BEGIN DATASET

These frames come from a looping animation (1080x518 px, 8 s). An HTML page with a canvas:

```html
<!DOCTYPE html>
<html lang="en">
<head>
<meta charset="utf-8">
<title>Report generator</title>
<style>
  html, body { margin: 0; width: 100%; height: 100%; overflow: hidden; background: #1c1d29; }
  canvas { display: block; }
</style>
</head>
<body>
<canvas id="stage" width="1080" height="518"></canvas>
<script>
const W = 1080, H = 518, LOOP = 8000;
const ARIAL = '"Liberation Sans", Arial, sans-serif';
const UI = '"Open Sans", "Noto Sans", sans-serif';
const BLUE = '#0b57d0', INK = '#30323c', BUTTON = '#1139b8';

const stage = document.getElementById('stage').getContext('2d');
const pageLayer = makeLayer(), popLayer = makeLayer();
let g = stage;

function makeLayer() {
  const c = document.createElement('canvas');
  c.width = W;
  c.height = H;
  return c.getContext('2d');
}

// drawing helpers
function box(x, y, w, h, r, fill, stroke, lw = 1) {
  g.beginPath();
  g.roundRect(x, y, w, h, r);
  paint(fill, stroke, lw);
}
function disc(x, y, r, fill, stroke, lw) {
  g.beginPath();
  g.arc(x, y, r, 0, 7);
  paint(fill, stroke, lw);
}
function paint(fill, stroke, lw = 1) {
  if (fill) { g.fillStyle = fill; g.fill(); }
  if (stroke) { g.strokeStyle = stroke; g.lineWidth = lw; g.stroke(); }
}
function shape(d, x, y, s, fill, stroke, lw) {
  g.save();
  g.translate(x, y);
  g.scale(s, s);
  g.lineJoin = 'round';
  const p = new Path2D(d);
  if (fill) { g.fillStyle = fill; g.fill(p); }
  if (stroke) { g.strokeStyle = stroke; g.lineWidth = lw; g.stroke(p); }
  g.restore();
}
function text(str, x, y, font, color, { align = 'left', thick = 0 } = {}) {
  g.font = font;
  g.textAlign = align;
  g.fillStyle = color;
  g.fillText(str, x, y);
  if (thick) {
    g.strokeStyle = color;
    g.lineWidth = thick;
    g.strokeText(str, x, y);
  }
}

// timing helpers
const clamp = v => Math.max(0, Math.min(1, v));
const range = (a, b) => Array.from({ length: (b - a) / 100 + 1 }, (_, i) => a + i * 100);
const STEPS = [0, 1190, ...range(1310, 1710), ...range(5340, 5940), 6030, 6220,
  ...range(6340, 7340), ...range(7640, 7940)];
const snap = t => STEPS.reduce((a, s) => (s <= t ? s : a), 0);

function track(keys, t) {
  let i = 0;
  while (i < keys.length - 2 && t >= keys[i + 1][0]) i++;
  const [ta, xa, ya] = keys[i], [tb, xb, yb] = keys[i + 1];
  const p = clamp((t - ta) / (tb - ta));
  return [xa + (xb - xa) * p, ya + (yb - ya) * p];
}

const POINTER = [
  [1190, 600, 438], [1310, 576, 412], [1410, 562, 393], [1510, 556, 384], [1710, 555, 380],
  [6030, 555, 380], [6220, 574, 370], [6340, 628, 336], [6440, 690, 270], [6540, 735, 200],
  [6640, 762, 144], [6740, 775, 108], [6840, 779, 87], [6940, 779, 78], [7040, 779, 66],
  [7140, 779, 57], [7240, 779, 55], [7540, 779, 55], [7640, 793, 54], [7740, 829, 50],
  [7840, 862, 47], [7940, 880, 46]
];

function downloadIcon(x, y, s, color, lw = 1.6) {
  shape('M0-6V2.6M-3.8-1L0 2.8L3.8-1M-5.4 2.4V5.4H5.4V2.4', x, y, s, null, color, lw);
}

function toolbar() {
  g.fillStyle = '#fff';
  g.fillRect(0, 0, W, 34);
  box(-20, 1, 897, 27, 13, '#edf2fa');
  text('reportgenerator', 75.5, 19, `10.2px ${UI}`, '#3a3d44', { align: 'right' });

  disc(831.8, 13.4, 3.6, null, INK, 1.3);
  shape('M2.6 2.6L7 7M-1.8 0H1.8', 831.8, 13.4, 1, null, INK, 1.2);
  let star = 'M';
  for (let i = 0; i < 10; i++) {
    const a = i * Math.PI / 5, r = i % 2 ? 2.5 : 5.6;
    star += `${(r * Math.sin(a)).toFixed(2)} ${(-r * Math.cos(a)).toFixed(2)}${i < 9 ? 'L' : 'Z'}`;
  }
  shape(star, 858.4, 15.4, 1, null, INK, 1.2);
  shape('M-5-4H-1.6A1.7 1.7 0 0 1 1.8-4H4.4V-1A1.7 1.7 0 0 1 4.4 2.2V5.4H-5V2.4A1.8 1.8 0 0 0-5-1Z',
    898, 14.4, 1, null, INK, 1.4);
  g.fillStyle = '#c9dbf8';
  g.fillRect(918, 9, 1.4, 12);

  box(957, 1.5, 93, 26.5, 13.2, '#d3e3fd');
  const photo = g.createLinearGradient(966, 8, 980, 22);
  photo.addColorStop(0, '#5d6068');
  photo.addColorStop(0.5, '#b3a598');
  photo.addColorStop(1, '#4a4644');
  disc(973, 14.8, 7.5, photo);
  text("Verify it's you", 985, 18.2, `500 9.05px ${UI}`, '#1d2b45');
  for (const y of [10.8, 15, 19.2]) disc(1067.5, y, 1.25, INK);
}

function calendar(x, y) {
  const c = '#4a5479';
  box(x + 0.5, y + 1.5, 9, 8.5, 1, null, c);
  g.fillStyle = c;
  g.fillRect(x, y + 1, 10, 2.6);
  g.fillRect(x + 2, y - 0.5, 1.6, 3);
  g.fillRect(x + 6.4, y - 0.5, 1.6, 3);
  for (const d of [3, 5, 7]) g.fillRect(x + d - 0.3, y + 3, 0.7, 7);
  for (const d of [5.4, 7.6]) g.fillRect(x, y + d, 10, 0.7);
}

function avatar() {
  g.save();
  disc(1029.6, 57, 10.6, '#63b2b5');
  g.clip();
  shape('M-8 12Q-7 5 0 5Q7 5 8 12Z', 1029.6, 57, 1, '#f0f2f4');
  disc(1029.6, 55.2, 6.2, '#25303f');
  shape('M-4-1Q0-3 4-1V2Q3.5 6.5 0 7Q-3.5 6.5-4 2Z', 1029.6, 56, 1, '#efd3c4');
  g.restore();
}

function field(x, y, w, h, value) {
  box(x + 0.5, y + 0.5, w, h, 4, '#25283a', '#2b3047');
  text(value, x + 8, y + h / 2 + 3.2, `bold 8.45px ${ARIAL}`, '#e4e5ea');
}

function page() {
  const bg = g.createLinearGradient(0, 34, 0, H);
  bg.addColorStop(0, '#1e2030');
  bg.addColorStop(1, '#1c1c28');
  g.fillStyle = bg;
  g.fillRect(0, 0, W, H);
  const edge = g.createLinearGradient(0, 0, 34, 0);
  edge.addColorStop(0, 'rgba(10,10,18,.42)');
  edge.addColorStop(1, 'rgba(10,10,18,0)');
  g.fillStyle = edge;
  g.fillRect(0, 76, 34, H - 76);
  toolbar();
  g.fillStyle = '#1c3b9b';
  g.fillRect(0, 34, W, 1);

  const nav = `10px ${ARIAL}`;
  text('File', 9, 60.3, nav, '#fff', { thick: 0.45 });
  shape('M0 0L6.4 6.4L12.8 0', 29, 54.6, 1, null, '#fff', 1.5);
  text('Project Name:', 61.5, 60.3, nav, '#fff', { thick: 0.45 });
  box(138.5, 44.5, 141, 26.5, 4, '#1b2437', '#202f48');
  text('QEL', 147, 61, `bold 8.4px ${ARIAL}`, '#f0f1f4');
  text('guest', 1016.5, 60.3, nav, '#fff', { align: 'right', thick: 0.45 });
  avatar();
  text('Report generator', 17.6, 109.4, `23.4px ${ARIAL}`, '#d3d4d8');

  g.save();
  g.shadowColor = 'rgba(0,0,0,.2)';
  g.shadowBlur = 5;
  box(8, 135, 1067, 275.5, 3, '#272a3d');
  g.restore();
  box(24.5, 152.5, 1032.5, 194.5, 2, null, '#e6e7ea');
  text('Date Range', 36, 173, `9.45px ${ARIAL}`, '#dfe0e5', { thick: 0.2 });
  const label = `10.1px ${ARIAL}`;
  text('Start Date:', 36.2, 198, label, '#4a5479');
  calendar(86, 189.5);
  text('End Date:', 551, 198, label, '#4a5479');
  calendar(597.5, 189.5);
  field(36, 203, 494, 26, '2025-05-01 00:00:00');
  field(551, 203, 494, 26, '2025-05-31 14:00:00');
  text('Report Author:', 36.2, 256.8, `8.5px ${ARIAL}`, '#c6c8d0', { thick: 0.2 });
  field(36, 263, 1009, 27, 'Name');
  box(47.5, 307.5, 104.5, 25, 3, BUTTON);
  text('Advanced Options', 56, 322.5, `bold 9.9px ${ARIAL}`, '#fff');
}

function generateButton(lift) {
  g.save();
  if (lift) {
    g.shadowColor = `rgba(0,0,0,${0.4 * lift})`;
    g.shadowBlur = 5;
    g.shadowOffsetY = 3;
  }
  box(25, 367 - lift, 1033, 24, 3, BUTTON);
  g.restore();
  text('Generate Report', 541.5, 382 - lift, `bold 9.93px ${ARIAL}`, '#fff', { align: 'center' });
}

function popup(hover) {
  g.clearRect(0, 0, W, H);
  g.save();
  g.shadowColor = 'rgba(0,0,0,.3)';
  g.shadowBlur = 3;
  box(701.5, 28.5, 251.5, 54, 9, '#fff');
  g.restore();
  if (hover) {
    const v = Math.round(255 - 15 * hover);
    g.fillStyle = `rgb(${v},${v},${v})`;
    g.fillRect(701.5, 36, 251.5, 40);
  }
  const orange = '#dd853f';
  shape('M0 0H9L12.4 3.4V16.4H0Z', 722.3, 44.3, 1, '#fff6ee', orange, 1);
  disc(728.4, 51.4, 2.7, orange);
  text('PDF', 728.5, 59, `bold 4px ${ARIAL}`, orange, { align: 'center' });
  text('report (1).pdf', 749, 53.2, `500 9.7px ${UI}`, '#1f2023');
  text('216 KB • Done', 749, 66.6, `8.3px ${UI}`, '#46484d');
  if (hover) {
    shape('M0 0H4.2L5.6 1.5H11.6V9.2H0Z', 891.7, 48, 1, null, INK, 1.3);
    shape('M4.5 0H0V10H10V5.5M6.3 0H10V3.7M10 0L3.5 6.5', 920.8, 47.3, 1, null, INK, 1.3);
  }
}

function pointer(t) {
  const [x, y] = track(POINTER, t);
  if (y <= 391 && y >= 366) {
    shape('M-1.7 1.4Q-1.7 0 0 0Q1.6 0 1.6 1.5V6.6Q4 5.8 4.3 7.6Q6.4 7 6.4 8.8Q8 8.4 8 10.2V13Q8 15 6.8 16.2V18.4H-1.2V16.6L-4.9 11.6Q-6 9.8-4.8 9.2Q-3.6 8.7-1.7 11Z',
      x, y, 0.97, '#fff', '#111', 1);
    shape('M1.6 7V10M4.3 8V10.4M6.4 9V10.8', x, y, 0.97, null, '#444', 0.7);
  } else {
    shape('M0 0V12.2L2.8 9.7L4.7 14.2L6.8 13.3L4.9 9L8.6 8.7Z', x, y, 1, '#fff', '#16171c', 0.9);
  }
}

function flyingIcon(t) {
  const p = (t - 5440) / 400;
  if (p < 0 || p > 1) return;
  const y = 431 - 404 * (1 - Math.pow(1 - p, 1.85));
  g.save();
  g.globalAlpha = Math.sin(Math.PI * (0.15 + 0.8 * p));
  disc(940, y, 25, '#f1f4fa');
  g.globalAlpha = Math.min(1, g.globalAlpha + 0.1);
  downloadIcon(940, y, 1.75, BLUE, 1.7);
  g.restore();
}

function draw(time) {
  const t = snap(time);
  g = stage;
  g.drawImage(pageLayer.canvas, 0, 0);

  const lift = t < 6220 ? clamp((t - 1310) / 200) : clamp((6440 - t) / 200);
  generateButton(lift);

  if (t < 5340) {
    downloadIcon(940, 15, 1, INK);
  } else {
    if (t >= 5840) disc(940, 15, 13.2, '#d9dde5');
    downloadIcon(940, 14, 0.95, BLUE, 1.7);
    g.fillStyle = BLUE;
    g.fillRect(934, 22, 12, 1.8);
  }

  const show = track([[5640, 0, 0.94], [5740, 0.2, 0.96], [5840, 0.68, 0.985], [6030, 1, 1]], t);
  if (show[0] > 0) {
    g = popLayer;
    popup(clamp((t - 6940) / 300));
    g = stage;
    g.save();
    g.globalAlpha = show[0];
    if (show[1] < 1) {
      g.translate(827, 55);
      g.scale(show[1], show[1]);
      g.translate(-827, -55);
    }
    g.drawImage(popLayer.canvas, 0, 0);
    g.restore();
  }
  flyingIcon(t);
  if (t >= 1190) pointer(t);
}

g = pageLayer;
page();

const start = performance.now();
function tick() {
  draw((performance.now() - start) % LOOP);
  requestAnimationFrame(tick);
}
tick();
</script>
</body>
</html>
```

END DATASET

▶ **AIM OF THE EXERCISE**:
Of the lines above, count those containing the word "Sans", and give the number by itself.

▶ **YOUR RESPONSE**:
2